▸ Aim of the task:
Each line of the listing that includes the string "Math" is to be identified and copied.

▸ Record excerpts:
|---|
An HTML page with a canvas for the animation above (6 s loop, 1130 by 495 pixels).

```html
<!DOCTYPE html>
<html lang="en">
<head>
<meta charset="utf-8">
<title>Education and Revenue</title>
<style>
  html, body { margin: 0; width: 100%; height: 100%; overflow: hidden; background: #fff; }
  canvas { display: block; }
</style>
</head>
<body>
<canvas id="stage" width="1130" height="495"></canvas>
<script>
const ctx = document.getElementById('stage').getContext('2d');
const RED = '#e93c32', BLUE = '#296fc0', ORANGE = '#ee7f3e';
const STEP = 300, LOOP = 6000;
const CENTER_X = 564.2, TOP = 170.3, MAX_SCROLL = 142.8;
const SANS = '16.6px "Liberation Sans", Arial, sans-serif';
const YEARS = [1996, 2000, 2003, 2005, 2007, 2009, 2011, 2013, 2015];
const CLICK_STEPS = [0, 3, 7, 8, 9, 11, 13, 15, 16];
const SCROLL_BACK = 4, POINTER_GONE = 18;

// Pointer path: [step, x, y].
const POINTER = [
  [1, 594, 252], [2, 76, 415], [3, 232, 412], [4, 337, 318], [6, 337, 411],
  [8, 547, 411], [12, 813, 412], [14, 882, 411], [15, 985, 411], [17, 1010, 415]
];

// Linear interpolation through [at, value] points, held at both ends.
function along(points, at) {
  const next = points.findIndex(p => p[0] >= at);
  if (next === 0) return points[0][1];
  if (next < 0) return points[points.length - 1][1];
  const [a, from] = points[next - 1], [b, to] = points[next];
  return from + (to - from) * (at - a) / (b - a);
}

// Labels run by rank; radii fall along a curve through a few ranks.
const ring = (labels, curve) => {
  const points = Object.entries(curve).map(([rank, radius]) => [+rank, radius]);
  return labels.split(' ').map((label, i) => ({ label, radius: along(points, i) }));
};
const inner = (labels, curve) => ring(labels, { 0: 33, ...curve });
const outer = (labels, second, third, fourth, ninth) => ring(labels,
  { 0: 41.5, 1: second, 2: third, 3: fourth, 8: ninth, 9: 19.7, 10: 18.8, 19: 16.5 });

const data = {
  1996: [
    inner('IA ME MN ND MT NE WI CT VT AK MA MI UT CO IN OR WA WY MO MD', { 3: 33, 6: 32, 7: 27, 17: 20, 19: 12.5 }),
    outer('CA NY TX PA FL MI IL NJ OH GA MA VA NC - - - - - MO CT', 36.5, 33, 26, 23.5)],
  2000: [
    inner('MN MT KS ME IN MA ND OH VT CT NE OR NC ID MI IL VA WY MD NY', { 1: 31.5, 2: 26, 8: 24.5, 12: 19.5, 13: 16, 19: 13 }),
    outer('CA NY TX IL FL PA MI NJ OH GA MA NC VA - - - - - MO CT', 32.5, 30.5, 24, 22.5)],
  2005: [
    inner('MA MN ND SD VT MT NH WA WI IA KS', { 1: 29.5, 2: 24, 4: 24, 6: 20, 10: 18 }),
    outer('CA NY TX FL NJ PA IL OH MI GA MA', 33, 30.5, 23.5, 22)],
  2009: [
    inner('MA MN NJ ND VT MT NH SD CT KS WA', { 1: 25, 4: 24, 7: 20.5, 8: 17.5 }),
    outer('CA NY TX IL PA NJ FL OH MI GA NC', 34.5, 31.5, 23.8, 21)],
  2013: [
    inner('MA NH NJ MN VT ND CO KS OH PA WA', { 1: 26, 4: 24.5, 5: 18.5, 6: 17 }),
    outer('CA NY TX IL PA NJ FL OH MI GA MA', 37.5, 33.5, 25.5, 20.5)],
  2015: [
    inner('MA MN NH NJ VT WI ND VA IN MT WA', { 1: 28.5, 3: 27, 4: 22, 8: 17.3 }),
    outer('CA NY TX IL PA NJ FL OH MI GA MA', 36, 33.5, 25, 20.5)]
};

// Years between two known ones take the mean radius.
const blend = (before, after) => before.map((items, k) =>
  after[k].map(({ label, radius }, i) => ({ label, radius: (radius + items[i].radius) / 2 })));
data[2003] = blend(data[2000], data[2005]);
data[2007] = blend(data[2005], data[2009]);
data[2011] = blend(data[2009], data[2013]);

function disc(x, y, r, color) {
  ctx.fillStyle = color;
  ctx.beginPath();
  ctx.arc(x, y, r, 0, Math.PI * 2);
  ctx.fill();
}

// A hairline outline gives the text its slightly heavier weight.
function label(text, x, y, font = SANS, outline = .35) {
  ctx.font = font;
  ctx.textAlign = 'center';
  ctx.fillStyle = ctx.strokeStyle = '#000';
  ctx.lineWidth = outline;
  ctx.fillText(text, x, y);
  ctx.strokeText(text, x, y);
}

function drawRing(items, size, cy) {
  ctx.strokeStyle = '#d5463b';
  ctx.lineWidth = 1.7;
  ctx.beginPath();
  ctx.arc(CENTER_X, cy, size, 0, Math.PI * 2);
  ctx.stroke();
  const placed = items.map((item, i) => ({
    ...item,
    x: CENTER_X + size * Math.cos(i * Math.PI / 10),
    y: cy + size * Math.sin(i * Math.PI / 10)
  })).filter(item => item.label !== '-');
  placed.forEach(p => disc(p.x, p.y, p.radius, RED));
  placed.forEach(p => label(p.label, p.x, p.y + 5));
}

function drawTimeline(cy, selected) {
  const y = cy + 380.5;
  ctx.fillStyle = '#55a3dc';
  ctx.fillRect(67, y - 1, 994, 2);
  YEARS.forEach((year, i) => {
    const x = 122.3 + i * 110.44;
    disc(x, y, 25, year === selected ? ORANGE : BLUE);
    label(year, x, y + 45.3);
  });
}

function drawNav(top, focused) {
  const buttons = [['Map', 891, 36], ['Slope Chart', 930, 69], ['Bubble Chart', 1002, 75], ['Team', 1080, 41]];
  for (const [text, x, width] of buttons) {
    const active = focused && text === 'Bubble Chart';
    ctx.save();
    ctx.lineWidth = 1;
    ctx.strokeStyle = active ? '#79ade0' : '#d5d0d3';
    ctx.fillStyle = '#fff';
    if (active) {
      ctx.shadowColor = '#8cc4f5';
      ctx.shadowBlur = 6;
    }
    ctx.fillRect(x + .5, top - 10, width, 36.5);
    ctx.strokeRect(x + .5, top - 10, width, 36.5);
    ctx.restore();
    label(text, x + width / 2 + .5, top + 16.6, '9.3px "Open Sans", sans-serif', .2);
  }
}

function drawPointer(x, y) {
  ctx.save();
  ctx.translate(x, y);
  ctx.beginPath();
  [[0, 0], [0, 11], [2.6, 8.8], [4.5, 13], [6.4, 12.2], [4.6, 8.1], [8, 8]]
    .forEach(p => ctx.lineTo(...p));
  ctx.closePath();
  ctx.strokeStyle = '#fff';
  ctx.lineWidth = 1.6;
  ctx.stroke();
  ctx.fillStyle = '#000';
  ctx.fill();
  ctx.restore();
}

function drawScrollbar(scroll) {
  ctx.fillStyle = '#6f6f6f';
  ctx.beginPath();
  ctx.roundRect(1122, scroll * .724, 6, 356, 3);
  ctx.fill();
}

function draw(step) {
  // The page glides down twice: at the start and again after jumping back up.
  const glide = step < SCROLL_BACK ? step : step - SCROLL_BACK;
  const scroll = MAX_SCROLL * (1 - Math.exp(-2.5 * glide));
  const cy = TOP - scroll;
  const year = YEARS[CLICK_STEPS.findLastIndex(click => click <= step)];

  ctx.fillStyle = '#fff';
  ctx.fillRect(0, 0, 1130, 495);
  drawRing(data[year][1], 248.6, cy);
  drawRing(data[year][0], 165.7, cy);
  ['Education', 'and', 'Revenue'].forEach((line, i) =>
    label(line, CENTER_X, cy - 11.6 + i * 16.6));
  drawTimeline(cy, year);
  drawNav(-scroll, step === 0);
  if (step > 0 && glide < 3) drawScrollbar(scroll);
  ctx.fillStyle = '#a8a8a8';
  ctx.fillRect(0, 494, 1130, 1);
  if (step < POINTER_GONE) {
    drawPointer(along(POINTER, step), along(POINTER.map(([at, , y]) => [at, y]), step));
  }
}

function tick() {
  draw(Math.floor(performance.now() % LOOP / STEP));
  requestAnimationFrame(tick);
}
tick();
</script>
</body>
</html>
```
|---|
▸ Answer to this problem:
  ctx.arc(x, y, r, 0, Math.PI * 2);
  ctx.arc(CENTER_X, cy, size, 0, Math.PI * 2);
    x: CENTER_X + size * Math.cos(i * Math.PI / 10),
    y: cy + size * Math.sin(i * Math.PI / 10)
  const scroll = MAX_SCROLL * (1 - Math.exp(-2.5 * glide));
  draw(Math.floor(performance.now() % LOOP / STEP));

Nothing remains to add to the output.